This CD comes with full-length videos from many different artists, among them Gorillaz. If you've never seen or heard Gorillaz, sitting through their video for 'Clint Eastwood' is quite a treat. Also, much to my chagrin, this version of the Music Generator appears to take itself just a little too seriously. The first Music Generator had a commercial where they compared the software to a professional mixing pad. Making fun of their own software, they were careful to point out that a PlayStation isn't going to replace a several thousand-dollar piece of audio hardware. That sense of humor seems to be missing from the ad/intro material from MTV Music Generator 2, and it really is a shame, given how much character it gave the first game.
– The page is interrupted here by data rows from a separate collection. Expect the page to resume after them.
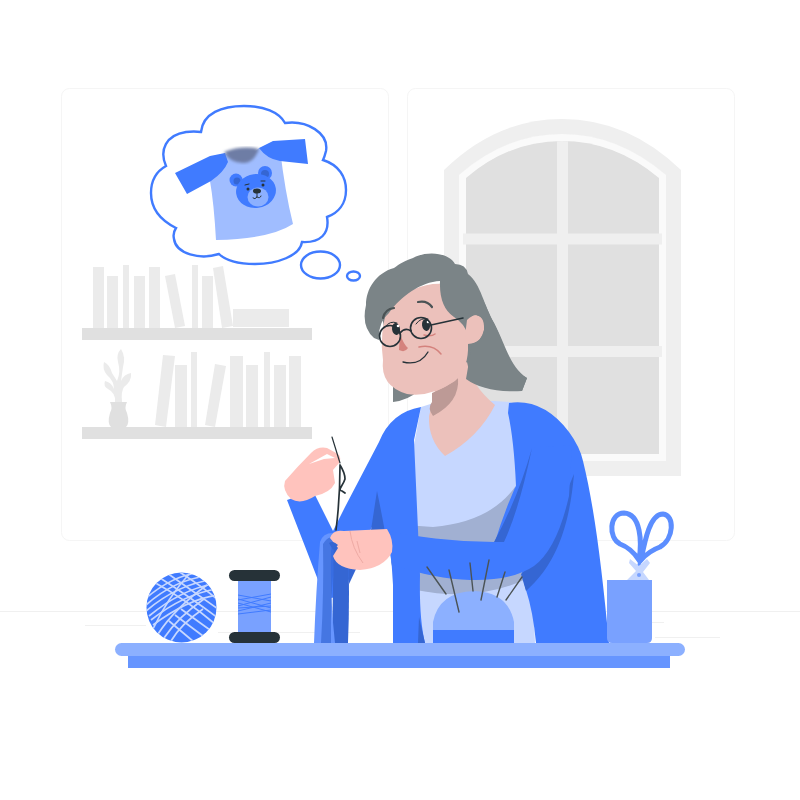
<!DOCTYPE html>
<html lang="en">
<head>
<meta charset="utf-8">
<title>Sewing at home</title>
<style>
:root{--blue:#407bff;--blue-dark:#3566d3;--blue-mid:#6695ff;--blue-soft:#79a1ff;--blue-light:#8cb0ff;--blue-pale:#a0bdff;--shirt:#c6d7ff;--shirt-shade:#a1b0d2;--skin:#ecc1bb;--hand:#ffc3bd;--skin-shade:#bd9a96;--hair:#7b8487;--ink:#263238;--wall:#f5f5f5;--frame:#efefef;--pane:#e0e0e0;--book:#ebebeb}
html,body{margin:0;background:#fff;overflow:hidden}
svg{display:block;width:800px;height:800px}
.wall{fill:#fff;stroke:var(--wall)}
.floor{stroke:#f0f0f0;fill:none}
.frame{fill:var(--frame)}
.pane{fill:var(--pane)}
.book{fill:var(--book)}
.blue{fill:var(--blue)}
.dark{fill:var(--blue-dark)}
.mid{fill:var(--blue-mid)}
.soft{fill:var(--blue-soft)}
.light{fill:var(--blue-light)}
.pale{fill:var(--blue-pale)}
.shirt{fill:var(--shirt)}
.shirt-shade{fill:var(--shirt-shade)}
.skin{fill:var(--skin)}
.hand{fill:var(--hand)}
.skin-shade{fill:var(--skin-shade)}
.hair{fill:var(--hair)}
.ink{fill:var(--ink)}
.bubble{fill:#fff;stroke:var(--blue);stroke-width:2.4}
.line{fill:none;stroke:var(--ink);stroke-linecap:round;stroke-linejoin:round}
.blush{fill:none;stroke:#d4827d;stroke-width:1.5;stroke-linecap:round}
.yarn{fill:none;stroke:var(--shirt);stroke-width:1.7}
.thread{fill:none;stroke:var(--blue);stroke-width:1}
</style>
</head>
<body>
<svg viewBox="0 0 800 800" role="img" aria-label="Grandmother sewing at a table and imagining a shirt with a bear on it">
<defs>
<clipPath id="ball-clip"><circle cx="181.500" cy="607.500" r="35"/></clipPath>
<clipPath id="window-clip"><path d="M466 454V178Q509 141 562 141T659 178V454Z"/></clipPath>
<filter id="soft-edge"><feGaussianBlur stdDeviation="1.500"/></filter>
</defs>

<g id="room">
<rect class="wall" x="61.500" y="88.500" width="327" height="452" rx="8"/>
<rect class="wall" x="407.500" y="88.500" width="327" height="452" rx="8"/>
<path class="floor" d="M0 611.500H800M85 625.500H146M218 632.500H360M640 622.500H664M655 637.500H720"/>
</g>

<g id="window">
<path class="frame" d="M444 476V170Q496 119 562 119T681 170V476Z"/>
<path fill="#fafafa" d="M459 461V175Q506 134 562 134T666 175V461Z"/>
<path class="pane" d="M466 454V178Q509 141 562 141T659 178V454Z"/>
<path class="frame" clip-path="url(#window-clip)" d="M557 130H568V460H557Z"/>
<path class="frame" d="M463 233.500H662V244.500H463ZM463 346H662V357H463Z"/>
</g>

<g id="shelves">
<g class="pane"><rect x="82" y="328" width="230" height="12"/><rect x="82" y="427" width="230" height="12"/></g>
<g class="book" id="upper-books">
<rect x="93" y="267" width="11" height="61"/><rect x="107" y="276" width="11" height="52"/><rect x="123" y="265" width="6" height="63"/><rect x="134" y="276" width="11" height="52"/><rect x="149" y="267" width="11" height="61"/>
<path d="M165 276L175 274 185 326 175 328Z"/><rect x="192" y="265" width="6" height="63"/><rect x="202" y="276" width="11" height="52"/><path d="M213 268L223 266 233 326 222 328Z"/><rect x="233" y="309" width="56" height="18"/>
</g>
<g class="book" id="lower-books">
<path d="M163 355L175 356 166 427 155 425Z"/><rect x="175" y="365" width="12" height="62"/><rect x="191" y="352" width="6" height="75"/><path d="M215 364L226 366 215 427 205 425Z"/><rect x="230" y="356" width="13" height="71"/><rect x="246" y="365" width="12" height="62"/><rect x="264" y="352" width="6" height="75"/><rect x="274" y="365" width="12" height="62"/><rect x="289" y="356" width="12" height="71"/>
</g>
<g id="plant">
<path class="pane" d="M110 402H127Q124 408 127 413Q130 423 126 427H111Q107 423 110 413Q113 408 110 402Z"/>
<path class="book" d="M115 402Q116 393 108 389Q103 386 105 381Q111 382 114 389Q114 381 107 375Q102 369 104 362Q110 365 112 373L117 381Q121 372 118 362Q116 354 121 349Q126 357 123 367L121 381Q124 374 131 373Q132 381 124 387Q121 391 122 402Z"/>
</g>
</g>

<g id="thought">
<path class="bubble" d="M201 132C203 113 222 106 244 106C264 106 279 112 285 123C307 120 329 133 326 151C325 155 324 158 323 160C339 165 346 177 346 190C346 204 338 213 327 217C330 234 320 243 302 242C300 256 277 264 255 264C239 264 226 261 219 254C200 260 176 254 174 239C173 235 174 231 176 228C160 220 151 208 151 193C151 180 157 171 166 166C159 150 166 135 186 132Q194 131 201 132Z"/>
<ellipse class="bubble" cx="320.500" cy="265" rx="19.500" ry="13.500"/>
<ellipse class="bubble" cx="353.500" cy="276" rx="6.500" ry="4.500"/>
<g id="bear-shirt">
<path class="pale" d="M212 163L225 153Q242 164 259 148L280 149Q285 192 293 224Q270 239 216 240Q214 204 210 181Z"/>
<path class="blue" d="M225 153L210 156 175 173 187 194 211 181Q224 172 228 162ZM259 148L273 141 305 139 308 164 280 161Q267 159 259 148Z"/>
<path fill="#6e7da5" filter="url(#soft-edge)" d="M224 152Q242 145 259 149Q254 163 243 163Q230 163 224 152Z"/>
<g id="bear">
<circle class="blue" cx="236" cy="180" r="6.500"/><circle class="blue" cx="265" cy="173" r="7"/>
<circle class="dark" cx="237" cy="181" r="3.500"/><circle class="dark" cx="265" cy="174" r="4"/>
<ellipse class="blue" cx="256" cy="191" rx="20" ry="17" transform="rotate(-8 256 191)"/>
<ellipse class="light" cx="258" cy="197" rx="10.500" ry="9.500"/>
<ellipse class="ink" cx="257" cy="191" rx="4" ry="2.500"/><circle class="ink" cx="248" cy="189" r="1.500"/><circle class="ink" cx="263" cy="185" r="1.500"/>
<path class="line" d="M257 193V197Q255 200 253 198M257 197Q260 199 261 196M245 185L249 184M261 181L265 181"/>
</g>
</g>
</g>

<g id="table">
<rect class="mid" x="128" y="654" width="542" height="14"/>
<rect class="light" x="115" y="643" width="570" height="13" rx="6.500"/>
</g>

<g id="grandmother">
<path class="hair" d="M393 377V402Q409 400 419 390L463 370Q484 390 522 391L527 378C509 366 506 345 494 323C485 306 479 285 465 275L380 305Z"/>
<g id="body">
<path class="shirt" d="M421 407L440 401 493 401 511 402 530 520 535 643H424L400 520Z"/>
<path class="skin" d="M433 401Q436 391 434 380L467 362Q471 385 495 405Q479 437 445 456Q428 440 429 416Z"/>
<path class="skin-shade" d="M432 393Q449 386 458 378Q460 402 433 416Q427 408 432 402Z"/>
<path class="shirt-shade" d="M433 527Q490 522 515 487L524 580Q476 602 416 590Q400 584 394 575L391 562L405 525Z"/>
<path class="blue" d="M509 403Q543 398 569 432Q580 447 583 461C594 505 602 568 609 643H536Q533 611 526 590Q518 565 516 486Q514 440 508 413Z"/>
<path class="dark" d="M574 474C570 520 559 562 526 591L521 574Q547 550 556 517Z"/>
<path class="blue" d="M421 407Q391 412 379 442L345 507 333 531 313 491 287 500 325 598Q336 600 345 588L375 520 390 539 393 585V643H425Q419 618 420 575L414 440Z"/>
<path class="dark" d="M377 491L371 530 385 532Q381 510 377 491ZM419 617L425 643H418Z"/>
</g>
<g id="cloth">
<path class="dark" d="M334 532L348 540Q350 595 348 643H332Z"/>
<path class="dark" d="M349 553L357 567 349 584Z"/>
<path class="mid" d="M314 643Q316 590 320 542Q323 532 335 533L331 550Q330 600 335 643Z"/>
<path class="dark" opacity=".65" d="M323 544Q331 531 336 544Q330 596 331 643H321Q324 593 323 544Z"/>
</g>
<g id="forearm">
<path class="blue" d="M386 530L392 565Q436 579 470 580Q512 581 534 566Q557 549 569 496L572 445L535 447Q509 495 495 542Q430 541 386 530Z"/>
<path class="dark" d="M532 448Q518 498 494 542L504 542Q519 510 532 448Z"/>
</g>
<g id="lower-hand">
<path class="hand" d="M330 538Q333 529 344 531L387 529Q394 540 392 552Q384 568 360 570Q337 569 333 556L338 548Z"/>
<path class="dark" d="M329 543Q333 540 338 545L333 550Z"/>
<path d="M350 531Q352 548 363 563M357 541L360 553" fill="none" stroke="#eeaaa4"/>
</g>
<g id="upper-hand">
<path class="hand" d="M291 499Q282 490 285 481Q297 467 311 453Q318 446 327 448L338 454Q342 458 339 463L333 470 335 483Q330 493 315 496Q301 505 291 499Z"/>
<path fill="#fff" d="M309 464L327 454 335 458 324 459Z"/>
</g>
<g id="needle">
<path class="line" stroke-width="1.200" d="M332 437L340 463"/>
<path class="line" stroke-width="1.700" d="M340 465Q340 499 336 530M340 465Q345 473 345 479C343 486 337 490 342 491L345 493"/>
</g>
<g id="head">
<path class="skin" d="M388 307Q419 278 452 285L474 315Q485 315 484 330Q482 343 468 344Q469 368 455 381Q429 398 407 394Q380 386 383 360Q379 333 388 307Z"/>
<path class="hair" d="M379 340Q378 322 389 313C401 296 421 282 440 281Q439 307 454 317Q464 323 468 335Q466 316 476 315Q486 317 484 330Q481 342 472 344L466 379Q485 393 522 391L527 378C508 368 505 345 494 323C484 306 481 284 468 274Q466 264 455 264C449 253 428 250 413 258C401 262 397 266 394 268C376 273 366 289 366 305Q361 327 374 338Z"/>
<path class="skin" d="M467 320Q476 311 482 320Q486 332 477 340Q468 344 465 336Z"/>
<path class="line" stroke="#555" style="stroke:#4b5355" stroke-width="2.200" d="M383 318Q385 309 394 308M418 302Q427 300 432 307"/>
<path fill="#d4827d" d="M400 334Q404 345 408 348Q405 353 399 350Z"/>
<path class="blush" d="M419 347Q433 344 441 354M424 335Q431 337 435 334"/>
<path class="line" stroke-width="1.300" d="M403 362Q420 366 428 352"/>
<g id="eyes">
<ellipse class="ink" cx="396" cy="329" rx="4" ry="6" transform="rotate(-8 396 329)"/><ellipse class="ink" cx="426" cy="325" rx="4" ry="6" transform="rotate(-8 426 325)"/>
<circle cx="398" cy="326" r="1.300" fill="#fff"/><circle cx="428" cy="322" r="1.300" fill="#fff"/>
<path class="line" d="M385 327Q390 320 397 323M416 324Q421 317 428 319"/>
</g>
<g id="glasses" class="line" stroke-width="1.600"><circle cx="390" cy="336" r="10.500"/><circle cx="421" cy="328" r="10.500"/><path d="M400 333Q405 327 411 331M431 325L463 318"/></g>
</g>
</g>

<g id="yarn-ball">
<circle class="blue" cx="181.500" cy="607.500" r="35"/>
<g class="yarn" clip-path="url(#ball-clip)">
<path d="M145 599Q173 575 199 573M146 605Q174 580 207 576M146 611Q178 584 212 580M149 616Q182 589 214 584M151 620Q184 594 217 589M153 625Q188 599 218 595"/>
<path d="M157 576Q190 597 218 618M152 581Q187 600 215 624M167 573Q191 590 218 609M178 571Q203 587 218 600"/>
<path d="M153 629Q168 597 190 573M158 634Q175 608 207 585M164 638Q178 617 204 599M171 641Q181 624 203 609M181 609L210 630M175 615L203 636M169 621L194 642"/>
</g>
</g>

<g id="thread-spool">
<rect class="soft" x="238" y="579" width="33" height="55"/>
<path class="thread" d="M238 595L271 601M238 600L271 594M238 606L271 597M238 599L271 608M238 603L271 612M238 611L271 603M238 608L271 606M238 614L271 610"/>
<rect class="ink" x="229" y="570" width="51" height="11" rx="5.500"/><rect class="ink" x="229" y="632" width="51" height="11" rx="5.500"/>
</g>

<g id="pincushion">
<path class="light" d="M433 631V622Q439 592 474 591Q508 592 514 622V631Z"/>
<rect class="blue" x="433" y="630" width="81" height="13"/>
<path class="line" style="stroke:#4b5355" stroke-width="1.400" d="M427 567L446 594M449 570L459 612M470 563L473 591M489 560L481 600M505 572L497 597M522 577L506 600"/>
</g>

<g id="scissors-cup">
<path fill="none" stroke="#5c8eff" stroke-width="5" d="M639 560C642 542 641 514 624 513C609 513 608 538 620 544Q631 548 639 560ZM641 560C645 540 650 514 663 514C675 515 674 539 660 547Q649 551 641 560Z"/>
<path class="shirt" d="M630 559L639 566 647 559 650 563 643 572 649 580H627L636 571 629 563Z"/>
<circle class="soft" cx="639" cy="575" r="2"/>
<path class="soft" d="M607 580H652V638Q652 643 647 643H612Q607 643 607 638Z"/>
</g>
</svg>
</body>
</html>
For what it does, the MTV Music Generator 2 is definitely a good program. It improves on the original, and offers you all the necessary features to do the hardcore MOD work started years ago on home PCs. Not necessarily the best learning tool nor pretty to look at, the Generator is a title most gamers will probably want to leave at the store. However, if you're a serious fan of music and all the design that goes into it, this may be one of the better PS2 titles you could buy.